Nestle suggested industry could even pool contributions and appoint an independent committee to review research proposals — a view echoed by two public health researchers in a a recent debate published in the BMJ. "Previous work shows that dedicated manufacturer taxes, license fees, or legally mandated contributions (with the funds raised then administered independently from industry) are most likely to maximize transparency and minimize conflicts of interest."
So far, nutrition research hasn't faced the same kind of public scrutiny as medicine. But there are signs that that's slowly changing — particularly after big investigations like the New York Times stories on Coca-Cola and obesity. Following the Times's revelations, the soda maker took the incredible measure of publishing on its website most of the researchers and health outlets it had given money to over the past five years (though the fine print at the bottom of the list noted that Coke excluded some grant recipients that didn't permit the soda-maker to share their data).
None of the researchers I spoke to suggested we should abolish industry funding of food and nutrition studies. As Katan has written, these collaborations can lead to fruitful discoveries:

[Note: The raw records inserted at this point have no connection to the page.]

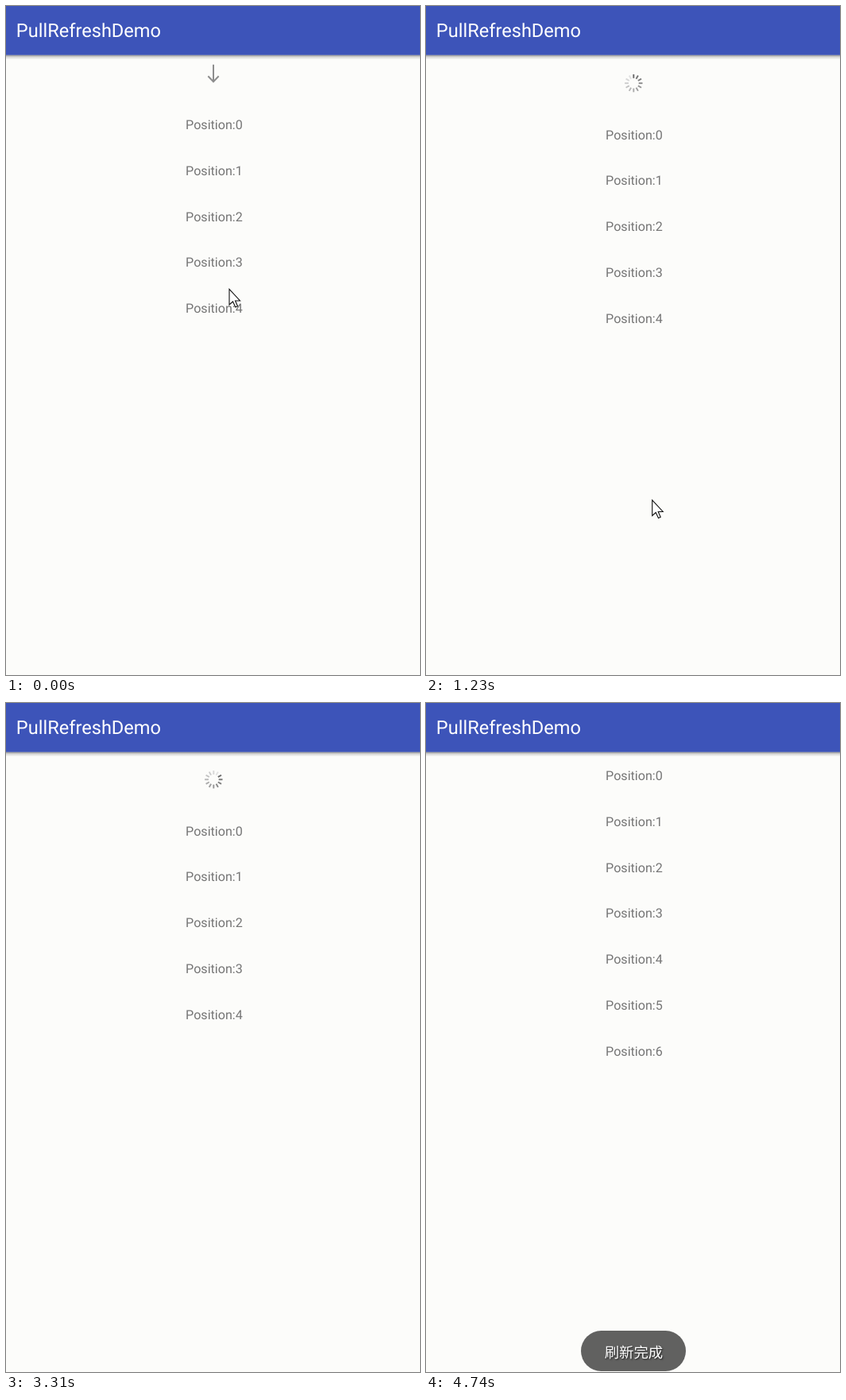
An HTML page that plays this animation: 521x842 px, repeating every 4820 ms.

```html
<!DOCTYPE html>
<html lang="en">
<head>
<meta charset="utf-8">
<title>Pull to refresh</title>
<style>
  html, body { margin: 0; width: 100%; height: 100%; overflow: hidden; background: #fcfcfa; }
  svg { display: block; width: 521px; height: 842px; }
  text { font-family: Roboto, sans-serif; text-rendering: geometricPrecision; }
  #rows { font-size: 16.1px; fill: #757575; }
  #title { font-size: 23.6px; fill: #fff; }
  #arrow { fill: none; stroke: #8e8e8e; stroke-width: 2; }
  #spinner { stroke-width: 1.9; }
  #toast text {
    font: 18.4px "Noto Sans CJK SC", "Noto Sans CJK", sans-serif;
    fill: #fff;
    text-shadow: 1px 1px 2px rgba(0, 0, 0, .7);
  }
</style>
</head>
<body>
<svg viewBox="0 0 521 842">
  <defs>
    <linearGradient id="shade" x2="0" y2="1">
      <stop offset="0" stop-opacity=".48"/>
      <stop offset=".4" stop-opacity=".16"/>
      <stop offset="1" stop-opacity="0"/>
    </linearGradient>
  </defs>
  <rect width="521" height="842" fill="#fcfcfa"/>
  <g id="rows"></g>
  <path id="arrow" d="M0-11V10.5M-6.7 3.5L0 10.4L6.7 3.5"/>
  <g id="spinner"></g>
  <rect y="61.5" width="521" height="6" fill="url(#shade)"/>
  <rect width="521" height="61.7" fill="#3d54b9"/>
  <text id="title" x="12.8" y="38.8">PullRefreshDemo</text>
  <g id="toast">
    <rect x="195" y="790" width="132" height="51" rx="25.5" fill="#616160"/>
    <text x="224.7" y="823.5">刷新完成</text>
  </g>
  <path id="cursor" d="M.5.5V20L5 16L8.3 23L11 21.8L8 15H14Z" fill="#fff" stroke="#111" stroke-width="1.1"/>
</svg>
<script>
const LOOP = 4820;
const ROW_STEP = 57.75;
const DRAG_TICK = 130, SPIN_TICK = 146.5;
const DRAG_END = 650, RELEASE = 930, LOADED = 3860;
const RELEASE_SETTLE = 836, LOADED_SETTLE = 3773;
const POINTER_LEAVES = 2100, POINTER_GONE = 2248;

// centre of the first row: list at rest, header held open, pull at start, full pull
const REST = 91.5, OPEN = 161, GRABBED = 149.5, PULLED = 232;

const $ = id => document.getElementById(id);
const make = (tag, parent, attrs) => {
  const el = document.createElementNS('http://www.w3.org/2000/svg', tag);
  for (const key in attrs) el.setAttribute(key, attrs[key]);
  return parent.appendChild(el);
};
const place = (el, x, y, angle = 0) =>
  el.setAttribute('transform', `translate(${x} ${y}) rotate(${angle})`);
const show = (el, on) => el.setAttribute('visibility', on ? 'visible' : 'hidden');

const clamp = u => Math.min(1, Math.max(0, u));
const floorTo = (t, step) => Math.floor(t / step) * step;
const glide = (u, bend) => u + bend * u * u * (1 - u);
// share of a scroll still left to go
const settle = (t, from) => Math.exp(-((Math.max(0, t - from) / 185) ** 2));

const rows = Array.from({ length: 7 }, (_, i) => {
  const row = make('text', $('rows'), { x: 226.1, y: 5.7 + i * ROW_STEP });
  row.textContent = 'Position:' + i;
  return row;
});
for (let i = 0; i < 12; i++) {
  const gray = 105 + i * 11;
  make('path', $('spinner'), {
    d: 'M0-11.2V-6.4',
    stroke: `rgb(${gray},${gray},${gray})`,
    transform: `rotate(${i * 30})`
  });
}

function draw(time) {
  const released = time >= RELEASE;
  // the picture advances in steps, slower while the spinner runs
  const t = released
    ? RELEASE + floorTo(time - RELEASE, SPIN_TICK)
    : floorTo(time, DRAG_TICK);
  const drag = clamp(t / DRAG_END);

  const y = REST
    + (OPEN - REST) * settle(t, LOADED_SETTLE)
    + (PULLED - OPEN) * settle(t, RELEASE_SETTLE)
    - (PULLED - GRABBED) * (1 - glide(drag, .555));
  place($('rows'), 0, y);
  rows.forEach((row, i) => show(row, i < 5 || t >= LOADED));

  const headerY = y - 64.7;
  place($('arrow'), 261, headerY, y > OPEN ? 180 : 0);
  show($('arrow'), !released);
  place($('spinner'), 261.3, headerY, 300 + 30 * Math.round((t - RELEASE) / SPIN_TICK));
  show($('spinner'), released);

  const leaving = t >= POINTER_LEAVES;
  place($('cursor'),
    280.5 + 3.7 * drag + (leaving ? 92 : 0),
    356 + 265.5 * glide(drag, .85) - (leaving ? 3 : 0));
  show($('cursor'), t < POINTER_GONE);

  const fade = clamp((t - 3900) / 400);
  $('toast').setAttribute('opacity', 1 - (1 - fade) ** 2);
}

const start = performance.now();
function frame() {
  draw((performance.now() - start) % LOOP);
  requestAnimationFrame(frame);
}
frame();
</script>
</body>
</html>
```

My personal experience makes me reluctant to support a blanket condemnation of industry-supported research, because collaboration with industry has allowed me to discover things that I could not have found otherwise. We discovered the effects of trans fatty acids on heart disease risk thanks to the expertise of Unilever, and the cholesterol-raising factor in unfiltered coffee thanks to Nestlé.
Instead, they wanted to see more awareness about the problem, more scrutiny of industry-funded research, and organized efforts to control conflicts of interest.
"It’s not the quality of the science that’s at issue," Nestle explains. "The studies are carried out according to strong scientific principles. But the bias seems to come in around the research question that’s asked, the interpretation of the results, putting a positive spin on findings even when the results are neutral." That's not good for science or for public health.